-------- Data for this task

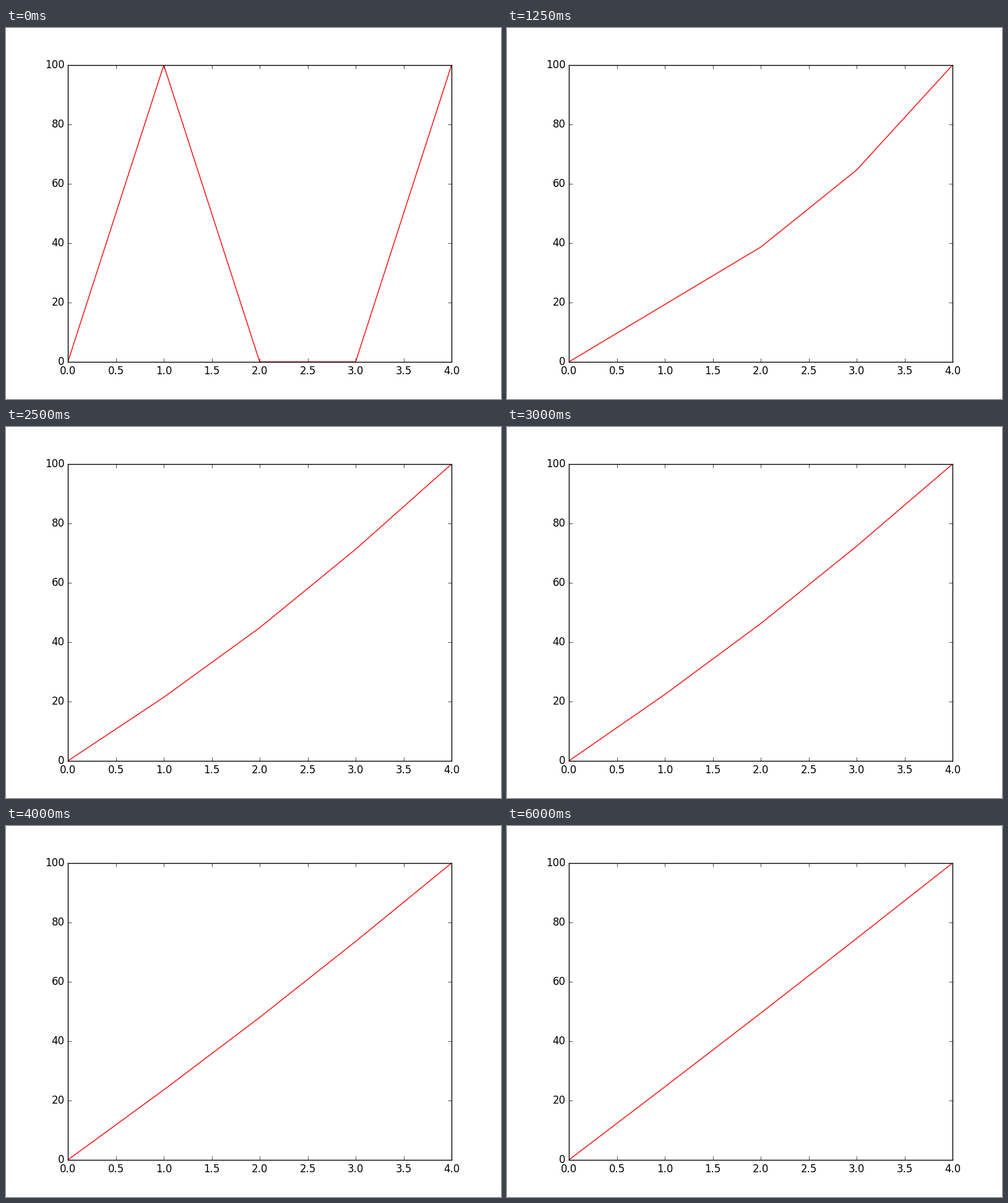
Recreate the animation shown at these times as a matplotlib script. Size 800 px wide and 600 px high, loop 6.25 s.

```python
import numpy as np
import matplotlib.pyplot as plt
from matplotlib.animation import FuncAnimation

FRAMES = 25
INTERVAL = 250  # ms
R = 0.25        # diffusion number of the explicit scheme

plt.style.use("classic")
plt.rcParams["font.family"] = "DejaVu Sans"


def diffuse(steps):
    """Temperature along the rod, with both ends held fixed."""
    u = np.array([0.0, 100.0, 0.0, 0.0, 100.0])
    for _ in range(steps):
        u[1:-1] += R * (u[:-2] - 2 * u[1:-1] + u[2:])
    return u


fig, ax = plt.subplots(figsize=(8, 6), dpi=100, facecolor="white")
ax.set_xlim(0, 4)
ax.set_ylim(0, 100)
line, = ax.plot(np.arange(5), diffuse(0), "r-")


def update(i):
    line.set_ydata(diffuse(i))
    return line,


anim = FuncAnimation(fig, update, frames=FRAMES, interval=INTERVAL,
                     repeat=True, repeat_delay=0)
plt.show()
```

----------------
-------- Data for this task

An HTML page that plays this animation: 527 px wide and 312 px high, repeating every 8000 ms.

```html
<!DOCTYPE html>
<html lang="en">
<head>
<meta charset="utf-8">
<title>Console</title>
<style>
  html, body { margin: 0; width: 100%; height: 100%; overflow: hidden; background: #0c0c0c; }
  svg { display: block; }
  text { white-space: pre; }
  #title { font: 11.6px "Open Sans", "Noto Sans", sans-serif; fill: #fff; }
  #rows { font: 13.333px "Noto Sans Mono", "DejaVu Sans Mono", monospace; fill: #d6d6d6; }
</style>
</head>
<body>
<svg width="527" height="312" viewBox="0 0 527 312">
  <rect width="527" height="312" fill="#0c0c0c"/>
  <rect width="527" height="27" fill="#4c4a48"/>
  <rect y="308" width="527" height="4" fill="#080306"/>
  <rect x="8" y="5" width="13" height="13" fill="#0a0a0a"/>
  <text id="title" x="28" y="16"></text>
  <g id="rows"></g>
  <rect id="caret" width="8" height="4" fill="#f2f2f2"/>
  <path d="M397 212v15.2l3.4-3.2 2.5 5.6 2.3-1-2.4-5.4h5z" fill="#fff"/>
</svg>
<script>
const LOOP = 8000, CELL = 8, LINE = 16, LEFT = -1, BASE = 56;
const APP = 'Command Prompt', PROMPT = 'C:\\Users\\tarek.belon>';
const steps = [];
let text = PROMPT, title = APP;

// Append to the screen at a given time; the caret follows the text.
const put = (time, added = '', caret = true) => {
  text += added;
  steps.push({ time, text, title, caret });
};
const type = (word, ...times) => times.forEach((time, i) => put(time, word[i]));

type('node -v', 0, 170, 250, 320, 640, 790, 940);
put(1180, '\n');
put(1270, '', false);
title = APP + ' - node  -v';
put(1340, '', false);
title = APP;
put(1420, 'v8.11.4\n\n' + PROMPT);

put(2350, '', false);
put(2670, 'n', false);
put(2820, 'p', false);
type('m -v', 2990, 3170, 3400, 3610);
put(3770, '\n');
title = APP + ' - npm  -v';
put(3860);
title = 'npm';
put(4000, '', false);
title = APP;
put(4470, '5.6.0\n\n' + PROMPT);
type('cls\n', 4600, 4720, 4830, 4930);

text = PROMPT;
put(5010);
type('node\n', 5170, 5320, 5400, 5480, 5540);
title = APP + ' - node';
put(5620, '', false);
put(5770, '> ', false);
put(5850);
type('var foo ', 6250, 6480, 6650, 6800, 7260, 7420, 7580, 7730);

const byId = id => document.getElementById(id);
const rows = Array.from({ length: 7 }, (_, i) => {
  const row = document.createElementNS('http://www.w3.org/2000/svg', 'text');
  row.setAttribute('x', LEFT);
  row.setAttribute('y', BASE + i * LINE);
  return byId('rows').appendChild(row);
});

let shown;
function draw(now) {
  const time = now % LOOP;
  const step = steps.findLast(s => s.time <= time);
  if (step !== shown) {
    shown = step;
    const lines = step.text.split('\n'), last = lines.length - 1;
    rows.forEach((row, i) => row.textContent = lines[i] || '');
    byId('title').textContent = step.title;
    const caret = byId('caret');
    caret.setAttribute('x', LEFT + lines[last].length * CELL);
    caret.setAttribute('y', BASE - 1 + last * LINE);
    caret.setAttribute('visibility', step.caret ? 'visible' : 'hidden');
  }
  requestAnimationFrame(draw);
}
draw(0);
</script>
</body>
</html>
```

----------------
-------- Data for this task

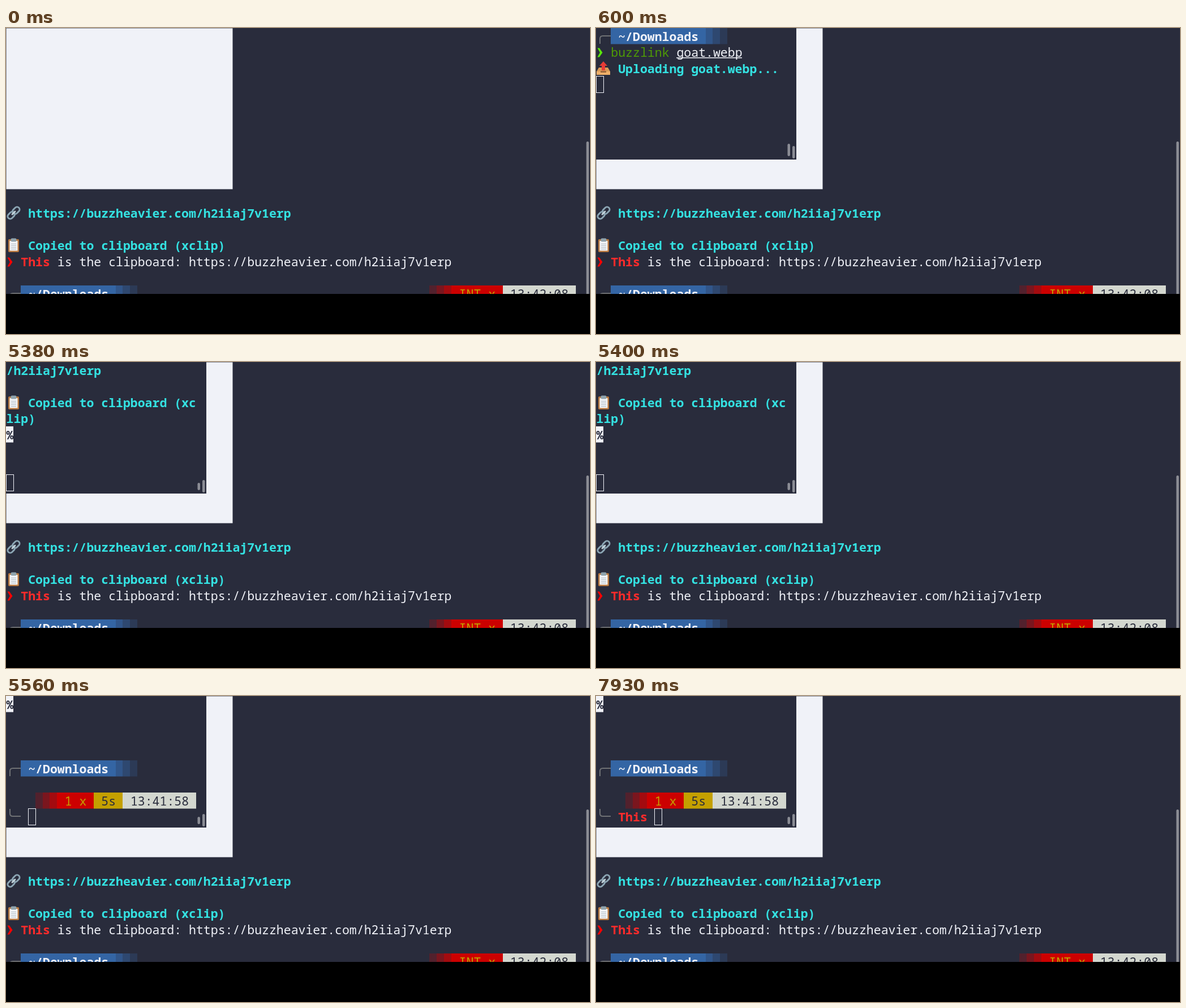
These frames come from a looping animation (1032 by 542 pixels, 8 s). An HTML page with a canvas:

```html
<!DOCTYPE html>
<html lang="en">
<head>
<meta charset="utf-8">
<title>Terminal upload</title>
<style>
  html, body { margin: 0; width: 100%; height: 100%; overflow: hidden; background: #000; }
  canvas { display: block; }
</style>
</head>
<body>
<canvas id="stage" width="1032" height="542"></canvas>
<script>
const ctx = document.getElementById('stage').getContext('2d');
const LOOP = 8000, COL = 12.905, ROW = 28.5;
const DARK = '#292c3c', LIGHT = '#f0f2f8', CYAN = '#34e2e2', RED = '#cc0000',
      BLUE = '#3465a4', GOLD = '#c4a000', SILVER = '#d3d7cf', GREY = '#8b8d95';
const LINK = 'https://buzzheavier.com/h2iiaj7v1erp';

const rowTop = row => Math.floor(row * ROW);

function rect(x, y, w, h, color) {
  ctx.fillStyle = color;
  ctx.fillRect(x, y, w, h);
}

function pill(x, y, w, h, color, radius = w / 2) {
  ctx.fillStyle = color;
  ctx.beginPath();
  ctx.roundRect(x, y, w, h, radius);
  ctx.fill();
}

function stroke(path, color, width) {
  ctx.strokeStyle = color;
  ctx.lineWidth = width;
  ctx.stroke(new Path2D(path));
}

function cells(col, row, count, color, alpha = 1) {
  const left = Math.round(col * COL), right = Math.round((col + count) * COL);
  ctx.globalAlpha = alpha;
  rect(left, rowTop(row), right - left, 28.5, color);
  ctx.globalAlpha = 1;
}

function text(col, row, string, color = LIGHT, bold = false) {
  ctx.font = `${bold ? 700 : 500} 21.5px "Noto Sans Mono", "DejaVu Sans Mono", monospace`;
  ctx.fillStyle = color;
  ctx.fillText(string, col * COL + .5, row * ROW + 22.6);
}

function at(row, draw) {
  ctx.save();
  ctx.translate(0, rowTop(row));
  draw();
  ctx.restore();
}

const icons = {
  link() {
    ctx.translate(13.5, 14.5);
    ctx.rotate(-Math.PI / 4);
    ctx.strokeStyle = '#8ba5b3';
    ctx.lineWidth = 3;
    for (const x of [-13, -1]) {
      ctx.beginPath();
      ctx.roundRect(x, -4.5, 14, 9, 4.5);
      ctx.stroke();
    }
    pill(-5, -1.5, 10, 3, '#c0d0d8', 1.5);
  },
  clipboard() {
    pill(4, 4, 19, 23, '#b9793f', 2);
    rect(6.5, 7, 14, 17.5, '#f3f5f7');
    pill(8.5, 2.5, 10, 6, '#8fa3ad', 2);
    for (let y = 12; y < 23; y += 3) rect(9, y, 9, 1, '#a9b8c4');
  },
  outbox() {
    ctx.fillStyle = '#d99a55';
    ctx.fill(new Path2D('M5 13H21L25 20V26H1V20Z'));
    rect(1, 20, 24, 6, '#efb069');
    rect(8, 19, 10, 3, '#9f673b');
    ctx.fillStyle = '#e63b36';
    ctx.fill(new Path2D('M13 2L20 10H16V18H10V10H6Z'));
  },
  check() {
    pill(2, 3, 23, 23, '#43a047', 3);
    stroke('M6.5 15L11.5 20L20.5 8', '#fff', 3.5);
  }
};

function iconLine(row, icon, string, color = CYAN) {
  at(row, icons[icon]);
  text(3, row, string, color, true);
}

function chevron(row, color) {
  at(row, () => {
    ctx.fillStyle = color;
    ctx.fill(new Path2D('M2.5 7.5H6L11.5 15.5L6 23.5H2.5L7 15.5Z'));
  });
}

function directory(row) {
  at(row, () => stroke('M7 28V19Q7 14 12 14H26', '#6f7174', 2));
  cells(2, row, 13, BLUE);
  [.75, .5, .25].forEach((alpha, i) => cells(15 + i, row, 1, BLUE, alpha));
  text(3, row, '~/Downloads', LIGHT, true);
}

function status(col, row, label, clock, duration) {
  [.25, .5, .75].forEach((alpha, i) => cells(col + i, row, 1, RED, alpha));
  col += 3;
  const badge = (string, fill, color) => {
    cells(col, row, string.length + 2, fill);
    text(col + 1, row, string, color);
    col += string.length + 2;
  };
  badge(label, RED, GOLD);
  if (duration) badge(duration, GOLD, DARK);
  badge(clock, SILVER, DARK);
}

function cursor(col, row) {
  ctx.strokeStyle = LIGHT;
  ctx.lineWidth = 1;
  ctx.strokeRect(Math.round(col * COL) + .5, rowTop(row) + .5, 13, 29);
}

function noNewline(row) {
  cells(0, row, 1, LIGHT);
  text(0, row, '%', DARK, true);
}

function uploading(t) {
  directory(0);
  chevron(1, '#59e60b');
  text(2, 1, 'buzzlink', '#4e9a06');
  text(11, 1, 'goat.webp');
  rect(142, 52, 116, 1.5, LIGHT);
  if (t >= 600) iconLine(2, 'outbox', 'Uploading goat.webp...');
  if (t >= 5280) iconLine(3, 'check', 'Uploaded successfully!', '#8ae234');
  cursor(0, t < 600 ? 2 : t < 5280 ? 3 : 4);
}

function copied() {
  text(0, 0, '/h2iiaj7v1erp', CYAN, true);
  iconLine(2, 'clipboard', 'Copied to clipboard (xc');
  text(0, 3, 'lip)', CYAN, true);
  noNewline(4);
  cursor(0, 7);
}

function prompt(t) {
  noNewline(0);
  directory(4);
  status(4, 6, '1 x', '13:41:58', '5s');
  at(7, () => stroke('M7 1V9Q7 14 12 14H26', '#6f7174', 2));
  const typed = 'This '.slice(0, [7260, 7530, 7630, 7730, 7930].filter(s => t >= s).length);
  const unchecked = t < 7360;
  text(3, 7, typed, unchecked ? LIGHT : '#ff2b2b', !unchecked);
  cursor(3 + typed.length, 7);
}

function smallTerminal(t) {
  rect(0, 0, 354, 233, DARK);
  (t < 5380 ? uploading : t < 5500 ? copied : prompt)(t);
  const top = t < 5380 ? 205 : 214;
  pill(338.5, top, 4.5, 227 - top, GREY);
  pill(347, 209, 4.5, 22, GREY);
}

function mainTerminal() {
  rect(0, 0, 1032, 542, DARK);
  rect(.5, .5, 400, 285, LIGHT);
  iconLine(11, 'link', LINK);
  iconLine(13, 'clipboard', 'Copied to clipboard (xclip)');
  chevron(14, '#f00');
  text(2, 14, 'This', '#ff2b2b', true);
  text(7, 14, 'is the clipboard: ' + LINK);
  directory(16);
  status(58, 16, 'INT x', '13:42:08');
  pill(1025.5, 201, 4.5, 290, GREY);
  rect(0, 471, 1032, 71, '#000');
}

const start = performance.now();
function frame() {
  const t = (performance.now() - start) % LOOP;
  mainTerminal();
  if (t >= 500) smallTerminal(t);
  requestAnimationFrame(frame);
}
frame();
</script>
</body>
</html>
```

----------------

What to do –
Which lines above include the string "caret"? Show them.

Solution –
  <rect id="caret" width="8" height="4" fill="#f2f2f2"/>
// Append to the screen at a given time; the caret follows the text.
const put = (time, added = '', caret = true) => {
  steps.push({ time, text, title, caret });
    const caret = byId('caret');
    caret.setAttribute('x', LEFT + lines[last].length * CELL);
    caret.setAttribute('y', BASE - 1 + last * LINE);
    caret.setAttribute('visibility', step.caret ? 'visible' : 'hidden');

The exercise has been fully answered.